**DATA TO USE:**
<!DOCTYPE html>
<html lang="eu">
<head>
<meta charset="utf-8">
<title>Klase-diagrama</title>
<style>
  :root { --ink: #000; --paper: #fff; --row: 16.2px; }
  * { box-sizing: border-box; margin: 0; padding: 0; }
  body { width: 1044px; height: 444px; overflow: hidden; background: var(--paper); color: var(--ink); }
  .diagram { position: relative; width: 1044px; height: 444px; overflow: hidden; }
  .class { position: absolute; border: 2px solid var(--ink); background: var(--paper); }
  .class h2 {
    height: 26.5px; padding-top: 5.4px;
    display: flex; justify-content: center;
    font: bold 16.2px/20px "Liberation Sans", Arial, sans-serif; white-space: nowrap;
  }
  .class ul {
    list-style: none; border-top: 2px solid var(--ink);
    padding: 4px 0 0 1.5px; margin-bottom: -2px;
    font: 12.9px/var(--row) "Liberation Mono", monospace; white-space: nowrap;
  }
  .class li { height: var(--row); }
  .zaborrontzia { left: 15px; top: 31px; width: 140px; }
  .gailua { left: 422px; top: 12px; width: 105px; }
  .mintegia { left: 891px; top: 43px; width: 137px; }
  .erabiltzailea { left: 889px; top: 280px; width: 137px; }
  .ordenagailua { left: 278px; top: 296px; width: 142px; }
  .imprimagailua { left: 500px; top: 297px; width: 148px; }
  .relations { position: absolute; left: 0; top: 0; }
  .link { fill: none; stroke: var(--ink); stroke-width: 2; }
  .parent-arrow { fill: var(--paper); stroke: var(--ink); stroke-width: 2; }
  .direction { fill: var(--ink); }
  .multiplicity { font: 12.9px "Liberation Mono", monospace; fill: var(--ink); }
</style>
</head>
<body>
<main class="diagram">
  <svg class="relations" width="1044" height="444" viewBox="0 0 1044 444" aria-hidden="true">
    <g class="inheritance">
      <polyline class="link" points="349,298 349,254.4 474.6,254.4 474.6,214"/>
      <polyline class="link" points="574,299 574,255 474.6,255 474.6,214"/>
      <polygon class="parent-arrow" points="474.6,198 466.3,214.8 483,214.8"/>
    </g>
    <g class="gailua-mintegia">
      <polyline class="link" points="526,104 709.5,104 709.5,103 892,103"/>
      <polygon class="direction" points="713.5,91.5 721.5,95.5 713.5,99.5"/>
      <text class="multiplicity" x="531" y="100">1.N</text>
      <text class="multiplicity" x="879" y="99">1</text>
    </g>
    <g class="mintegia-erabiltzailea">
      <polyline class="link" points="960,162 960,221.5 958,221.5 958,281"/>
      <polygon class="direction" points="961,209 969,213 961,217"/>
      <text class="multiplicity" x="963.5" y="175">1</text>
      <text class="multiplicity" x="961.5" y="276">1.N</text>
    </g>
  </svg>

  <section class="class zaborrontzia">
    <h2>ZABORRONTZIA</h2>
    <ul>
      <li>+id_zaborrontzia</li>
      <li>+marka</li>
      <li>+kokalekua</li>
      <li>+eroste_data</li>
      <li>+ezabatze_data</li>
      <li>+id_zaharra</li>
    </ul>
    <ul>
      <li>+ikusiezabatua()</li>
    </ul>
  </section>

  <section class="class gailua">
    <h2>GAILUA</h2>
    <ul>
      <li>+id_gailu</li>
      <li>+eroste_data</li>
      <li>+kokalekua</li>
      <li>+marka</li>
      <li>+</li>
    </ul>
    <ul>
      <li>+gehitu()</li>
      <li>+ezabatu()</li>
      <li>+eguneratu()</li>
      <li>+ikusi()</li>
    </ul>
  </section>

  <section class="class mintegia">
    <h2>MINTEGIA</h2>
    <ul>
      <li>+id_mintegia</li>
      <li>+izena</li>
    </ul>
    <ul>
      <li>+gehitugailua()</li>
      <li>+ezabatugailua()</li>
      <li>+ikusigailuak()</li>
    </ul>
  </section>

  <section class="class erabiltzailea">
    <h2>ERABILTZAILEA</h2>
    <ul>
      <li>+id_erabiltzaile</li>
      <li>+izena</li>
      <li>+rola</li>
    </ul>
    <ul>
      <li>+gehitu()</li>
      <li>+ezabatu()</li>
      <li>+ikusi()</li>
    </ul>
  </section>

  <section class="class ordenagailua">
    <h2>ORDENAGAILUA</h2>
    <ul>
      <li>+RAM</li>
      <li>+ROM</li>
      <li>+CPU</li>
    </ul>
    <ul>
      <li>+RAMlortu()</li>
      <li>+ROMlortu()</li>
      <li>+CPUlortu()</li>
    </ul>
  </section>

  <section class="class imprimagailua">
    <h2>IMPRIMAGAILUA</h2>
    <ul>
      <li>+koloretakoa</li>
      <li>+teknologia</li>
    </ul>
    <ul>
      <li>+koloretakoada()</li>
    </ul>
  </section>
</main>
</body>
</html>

* * *

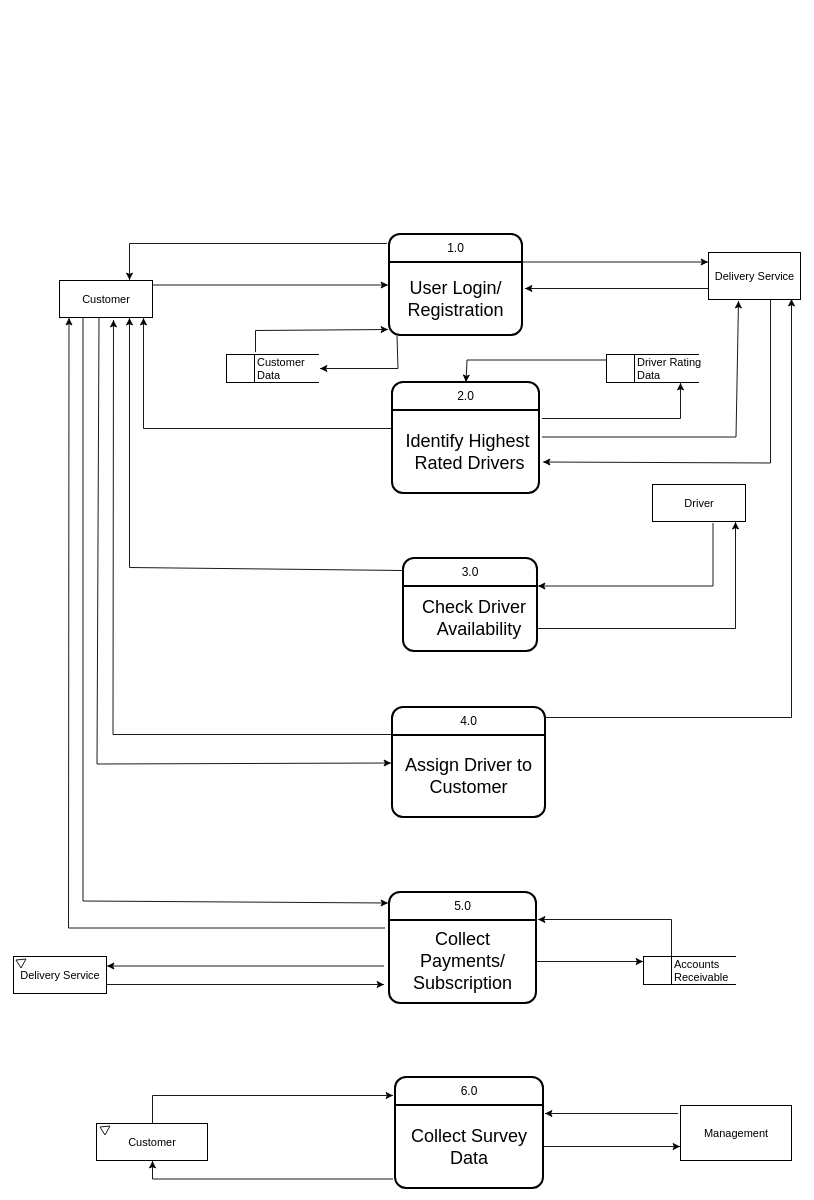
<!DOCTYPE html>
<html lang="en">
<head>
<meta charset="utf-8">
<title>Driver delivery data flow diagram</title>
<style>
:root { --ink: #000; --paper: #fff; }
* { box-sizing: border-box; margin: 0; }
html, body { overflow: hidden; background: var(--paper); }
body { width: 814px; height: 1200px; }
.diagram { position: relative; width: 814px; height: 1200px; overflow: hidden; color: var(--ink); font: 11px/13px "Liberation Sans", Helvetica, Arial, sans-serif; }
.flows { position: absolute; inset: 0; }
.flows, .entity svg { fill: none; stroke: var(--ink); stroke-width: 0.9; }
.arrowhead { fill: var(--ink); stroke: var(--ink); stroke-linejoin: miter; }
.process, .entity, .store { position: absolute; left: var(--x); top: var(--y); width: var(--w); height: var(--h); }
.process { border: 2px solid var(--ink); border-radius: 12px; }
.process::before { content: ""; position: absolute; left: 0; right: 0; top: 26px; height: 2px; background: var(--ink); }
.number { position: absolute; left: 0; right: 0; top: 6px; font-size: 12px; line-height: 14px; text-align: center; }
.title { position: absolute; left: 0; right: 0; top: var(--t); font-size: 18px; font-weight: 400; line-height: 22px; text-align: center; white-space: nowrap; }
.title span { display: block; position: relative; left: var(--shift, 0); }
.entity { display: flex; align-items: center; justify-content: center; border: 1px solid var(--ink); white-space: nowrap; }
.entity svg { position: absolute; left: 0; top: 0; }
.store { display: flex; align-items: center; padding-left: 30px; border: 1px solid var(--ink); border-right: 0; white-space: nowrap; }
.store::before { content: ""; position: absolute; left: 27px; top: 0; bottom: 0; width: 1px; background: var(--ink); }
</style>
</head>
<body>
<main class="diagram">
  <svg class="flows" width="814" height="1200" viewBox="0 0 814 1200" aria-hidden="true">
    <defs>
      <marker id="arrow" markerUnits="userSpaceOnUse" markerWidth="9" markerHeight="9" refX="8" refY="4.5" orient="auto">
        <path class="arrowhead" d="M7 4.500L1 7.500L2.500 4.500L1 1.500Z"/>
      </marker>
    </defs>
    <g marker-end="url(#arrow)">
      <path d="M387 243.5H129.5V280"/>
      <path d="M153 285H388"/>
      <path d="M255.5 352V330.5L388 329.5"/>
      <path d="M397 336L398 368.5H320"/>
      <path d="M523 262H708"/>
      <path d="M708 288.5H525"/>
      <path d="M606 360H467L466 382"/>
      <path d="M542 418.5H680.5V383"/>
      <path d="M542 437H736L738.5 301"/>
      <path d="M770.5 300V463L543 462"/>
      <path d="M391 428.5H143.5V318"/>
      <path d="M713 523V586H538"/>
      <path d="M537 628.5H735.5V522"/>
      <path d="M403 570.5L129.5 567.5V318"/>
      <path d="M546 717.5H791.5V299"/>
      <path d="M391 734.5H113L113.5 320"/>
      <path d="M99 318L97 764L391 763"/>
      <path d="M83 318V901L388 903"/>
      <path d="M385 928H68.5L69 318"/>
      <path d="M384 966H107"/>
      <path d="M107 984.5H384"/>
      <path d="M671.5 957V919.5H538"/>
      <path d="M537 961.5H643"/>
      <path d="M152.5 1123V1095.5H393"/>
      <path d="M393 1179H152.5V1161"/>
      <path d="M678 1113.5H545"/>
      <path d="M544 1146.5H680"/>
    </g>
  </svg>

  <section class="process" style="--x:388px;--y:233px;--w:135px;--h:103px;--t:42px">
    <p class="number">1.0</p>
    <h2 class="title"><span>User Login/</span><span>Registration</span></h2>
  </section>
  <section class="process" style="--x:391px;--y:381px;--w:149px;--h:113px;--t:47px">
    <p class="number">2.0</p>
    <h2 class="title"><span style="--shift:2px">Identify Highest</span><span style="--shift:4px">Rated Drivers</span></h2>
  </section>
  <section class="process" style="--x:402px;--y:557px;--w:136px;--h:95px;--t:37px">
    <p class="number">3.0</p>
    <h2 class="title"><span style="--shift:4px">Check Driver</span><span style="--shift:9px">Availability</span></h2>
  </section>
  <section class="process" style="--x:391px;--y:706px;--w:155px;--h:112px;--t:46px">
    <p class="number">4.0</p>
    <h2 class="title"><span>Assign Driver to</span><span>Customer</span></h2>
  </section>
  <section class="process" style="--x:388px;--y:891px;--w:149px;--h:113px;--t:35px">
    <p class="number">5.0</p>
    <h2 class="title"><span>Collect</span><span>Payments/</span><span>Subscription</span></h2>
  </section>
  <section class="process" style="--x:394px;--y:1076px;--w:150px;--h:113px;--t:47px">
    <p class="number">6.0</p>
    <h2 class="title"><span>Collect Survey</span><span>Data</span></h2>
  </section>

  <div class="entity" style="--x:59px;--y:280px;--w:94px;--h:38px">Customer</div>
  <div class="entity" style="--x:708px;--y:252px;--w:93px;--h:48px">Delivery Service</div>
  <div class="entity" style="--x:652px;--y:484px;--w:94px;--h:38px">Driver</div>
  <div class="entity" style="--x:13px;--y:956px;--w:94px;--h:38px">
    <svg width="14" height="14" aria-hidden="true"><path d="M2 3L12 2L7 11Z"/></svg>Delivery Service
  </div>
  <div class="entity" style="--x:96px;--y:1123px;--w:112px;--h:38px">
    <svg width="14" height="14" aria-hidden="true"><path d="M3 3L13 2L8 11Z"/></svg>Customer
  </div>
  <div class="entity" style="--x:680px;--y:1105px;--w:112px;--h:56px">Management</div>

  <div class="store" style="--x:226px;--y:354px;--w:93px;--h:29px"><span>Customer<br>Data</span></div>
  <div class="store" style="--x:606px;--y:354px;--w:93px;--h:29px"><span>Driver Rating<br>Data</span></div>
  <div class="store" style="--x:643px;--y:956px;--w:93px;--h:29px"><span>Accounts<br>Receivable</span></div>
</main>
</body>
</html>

--

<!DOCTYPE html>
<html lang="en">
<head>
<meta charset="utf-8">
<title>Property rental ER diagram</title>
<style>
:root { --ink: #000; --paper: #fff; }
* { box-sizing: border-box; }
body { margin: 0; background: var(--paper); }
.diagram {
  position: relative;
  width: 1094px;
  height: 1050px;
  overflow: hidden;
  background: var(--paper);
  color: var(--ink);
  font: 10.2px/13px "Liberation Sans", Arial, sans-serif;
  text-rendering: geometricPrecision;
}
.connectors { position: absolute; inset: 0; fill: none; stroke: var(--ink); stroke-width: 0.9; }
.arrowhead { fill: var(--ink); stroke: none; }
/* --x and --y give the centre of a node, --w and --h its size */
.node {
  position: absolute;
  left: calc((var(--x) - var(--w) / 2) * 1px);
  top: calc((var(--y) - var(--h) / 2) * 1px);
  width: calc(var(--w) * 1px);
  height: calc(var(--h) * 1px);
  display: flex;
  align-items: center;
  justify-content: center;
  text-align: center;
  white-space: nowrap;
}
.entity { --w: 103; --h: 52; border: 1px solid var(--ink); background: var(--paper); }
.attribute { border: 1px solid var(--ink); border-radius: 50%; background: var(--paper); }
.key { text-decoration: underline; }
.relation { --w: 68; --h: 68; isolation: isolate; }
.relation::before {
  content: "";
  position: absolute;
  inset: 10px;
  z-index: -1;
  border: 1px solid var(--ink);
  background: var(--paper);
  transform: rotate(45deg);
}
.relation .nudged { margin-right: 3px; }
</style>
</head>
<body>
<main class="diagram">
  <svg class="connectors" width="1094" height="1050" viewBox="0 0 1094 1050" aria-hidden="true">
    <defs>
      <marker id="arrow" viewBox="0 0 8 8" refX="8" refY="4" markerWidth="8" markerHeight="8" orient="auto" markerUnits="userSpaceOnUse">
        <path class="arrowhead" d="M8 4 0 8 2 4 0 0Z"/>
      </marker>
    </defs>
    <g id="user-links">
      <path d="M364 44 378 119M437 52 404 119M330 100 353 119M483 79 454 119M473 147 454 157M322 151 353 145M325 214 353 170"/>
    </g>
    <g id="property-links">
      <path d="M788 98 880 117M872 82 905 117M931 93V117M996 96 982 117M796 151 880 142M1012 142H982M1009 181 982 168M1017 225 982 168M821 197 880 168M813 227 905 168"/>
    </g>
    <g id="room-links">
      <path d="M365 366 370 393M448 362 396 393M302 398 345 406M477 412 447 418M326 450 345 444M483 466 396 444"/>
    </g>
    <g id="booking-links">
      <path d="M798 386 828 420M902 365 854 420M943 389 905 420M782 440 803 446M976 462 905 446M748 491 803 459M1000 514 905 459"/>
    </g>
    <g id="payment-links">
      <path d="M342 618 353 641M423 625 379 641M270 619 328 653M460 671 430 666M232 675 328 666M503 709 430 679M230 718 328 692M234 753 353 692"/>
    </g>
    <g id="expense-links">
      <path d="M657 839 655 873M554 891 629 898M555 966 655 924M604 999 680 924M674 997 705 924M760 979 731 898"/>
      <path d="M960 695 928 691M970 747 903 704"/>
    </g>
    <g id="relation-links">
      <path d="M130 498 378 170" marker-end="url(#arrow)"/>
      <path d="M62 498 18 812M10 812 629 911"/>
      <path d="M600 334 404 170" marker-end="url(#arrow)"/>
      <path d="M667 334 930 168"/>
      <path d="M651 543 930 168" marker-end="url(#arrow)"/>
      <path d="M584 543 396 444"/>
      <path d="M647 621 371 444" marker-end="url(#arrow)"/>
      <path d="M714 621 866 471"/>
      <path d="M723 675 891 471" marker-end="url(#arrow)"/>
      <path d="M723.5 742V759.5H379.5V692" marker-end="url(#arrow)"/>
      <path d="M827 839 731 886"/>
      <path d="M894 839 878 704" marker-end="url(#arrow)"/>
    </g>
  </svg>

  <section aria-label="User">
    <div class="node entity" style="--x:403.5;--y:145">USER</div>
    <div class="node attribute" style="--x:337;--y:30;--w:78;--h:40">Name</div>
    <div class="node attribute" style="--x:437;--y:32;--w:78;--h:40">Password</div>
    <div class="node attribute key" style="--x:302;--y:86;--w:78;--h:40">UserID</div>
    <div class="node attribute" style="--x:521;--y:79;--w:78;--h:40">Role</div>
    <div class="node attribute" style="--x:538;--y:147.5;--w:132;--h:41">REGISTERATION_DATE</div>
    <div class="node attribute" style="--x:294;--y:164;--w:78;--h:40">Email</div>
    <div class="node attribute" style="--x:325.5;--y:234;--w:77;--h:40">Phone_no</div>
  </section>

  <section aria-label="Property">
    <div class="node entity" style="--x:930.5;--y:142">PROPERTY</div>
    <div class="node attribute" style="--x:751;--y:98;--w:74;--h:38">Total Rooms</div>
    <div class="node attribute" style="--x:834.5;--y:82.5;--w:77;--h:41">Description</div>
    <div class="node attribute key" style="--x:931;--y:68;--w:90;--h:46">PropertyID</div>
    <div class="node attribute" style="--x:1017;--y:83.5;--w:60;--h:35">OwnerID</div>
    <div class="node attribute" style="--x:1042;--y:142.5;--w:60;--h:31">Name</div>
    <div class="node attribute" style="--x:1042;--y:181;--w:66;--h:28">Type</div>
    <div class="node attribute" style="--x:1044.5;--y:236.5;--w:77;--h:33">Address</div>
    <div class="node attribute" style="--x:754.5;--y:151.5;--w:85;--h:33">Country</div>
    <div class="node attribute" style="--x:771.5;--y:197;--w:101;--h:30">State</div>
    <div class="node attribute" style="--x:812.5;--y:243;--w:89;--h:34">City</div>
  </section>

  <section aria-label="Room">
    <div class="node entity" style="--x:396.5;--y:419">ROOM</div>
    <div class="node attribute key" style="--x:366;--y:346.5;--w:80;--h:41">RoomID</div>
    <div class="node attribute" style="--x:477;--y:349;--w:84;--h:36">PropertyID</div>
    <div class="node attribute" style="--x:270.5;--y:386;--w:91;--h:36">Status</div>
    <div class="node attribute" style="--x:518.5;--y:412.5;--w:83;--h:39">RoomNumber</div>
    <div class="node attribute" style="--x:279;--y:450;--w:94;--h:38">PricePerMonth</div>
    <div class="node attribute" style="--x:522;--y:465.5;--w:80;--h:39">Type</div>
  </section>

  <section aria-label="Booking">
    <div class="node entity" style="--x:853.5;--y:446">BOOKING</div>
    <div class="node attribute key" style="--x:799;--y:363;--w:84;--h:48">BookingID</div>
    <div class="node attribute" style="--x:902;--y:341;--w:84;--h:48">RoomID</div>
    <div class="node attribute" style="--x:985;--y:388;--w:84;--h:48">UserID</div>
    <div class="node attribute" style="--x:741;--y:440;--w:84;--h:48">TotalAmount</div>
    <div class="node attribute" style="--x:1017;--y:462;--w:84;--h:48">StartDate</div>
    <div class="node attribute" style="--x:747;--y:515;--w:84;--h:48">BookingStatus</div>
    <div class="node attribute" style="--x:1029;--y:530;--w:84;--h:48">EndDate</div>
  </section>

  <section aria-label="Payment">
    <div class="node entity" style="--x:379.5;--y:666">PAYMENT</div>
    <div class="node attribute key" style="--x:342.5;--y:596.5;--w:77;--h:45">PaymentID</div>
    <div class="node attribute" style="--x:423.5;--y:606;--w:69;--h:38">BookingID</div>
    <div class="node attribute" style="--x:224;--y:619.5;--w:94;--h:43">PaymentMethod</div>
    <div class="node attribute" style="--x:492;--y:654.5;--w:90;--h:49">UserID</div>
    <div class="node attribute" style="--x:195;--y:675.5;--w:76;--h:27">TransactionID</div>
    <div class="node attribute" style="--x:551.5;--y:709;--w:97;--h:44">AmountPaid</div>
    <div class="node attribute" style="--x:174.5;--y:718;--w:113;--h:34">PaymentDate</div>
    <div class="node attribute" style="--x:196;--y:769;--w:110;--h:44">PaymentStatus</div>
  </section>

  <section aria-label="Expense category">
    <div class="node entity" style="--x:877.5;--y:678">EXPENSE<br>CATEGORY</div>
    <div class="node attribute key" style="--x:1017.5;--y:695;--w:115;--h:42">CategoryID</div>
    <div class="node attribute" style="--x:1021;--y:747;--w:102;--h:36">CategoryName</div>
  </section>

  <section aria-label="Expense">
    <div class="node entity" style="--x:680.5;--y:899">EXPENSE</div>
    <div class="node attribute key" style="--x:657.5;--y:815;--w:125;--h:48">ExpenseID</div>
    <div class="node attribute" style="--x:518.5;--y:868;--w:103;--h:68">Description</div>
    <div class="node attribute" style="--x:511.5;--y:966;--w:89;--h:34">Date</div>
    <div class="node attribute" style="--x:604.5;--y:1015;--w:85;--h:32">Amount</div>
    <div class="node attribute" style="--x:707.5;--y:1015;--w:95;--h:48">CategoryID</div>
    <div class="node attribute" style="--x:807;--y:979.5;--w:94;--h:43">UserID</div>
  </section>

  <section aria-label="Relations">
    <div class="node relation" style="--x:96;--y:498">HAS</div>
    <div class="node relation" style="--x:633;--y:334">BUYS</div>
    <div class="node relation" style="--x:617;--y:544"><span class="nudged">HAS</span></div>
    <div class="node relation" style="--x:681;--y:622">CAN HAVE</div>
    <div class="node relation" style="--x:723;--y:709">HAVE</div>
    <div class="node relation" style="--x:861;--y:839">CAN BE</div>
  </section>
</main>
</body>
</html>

**TASK ITEM:** Reply with the number of lines above in which the word "calc" appears, and with nothing else.

**ANSWER TO THIS TASK:** 4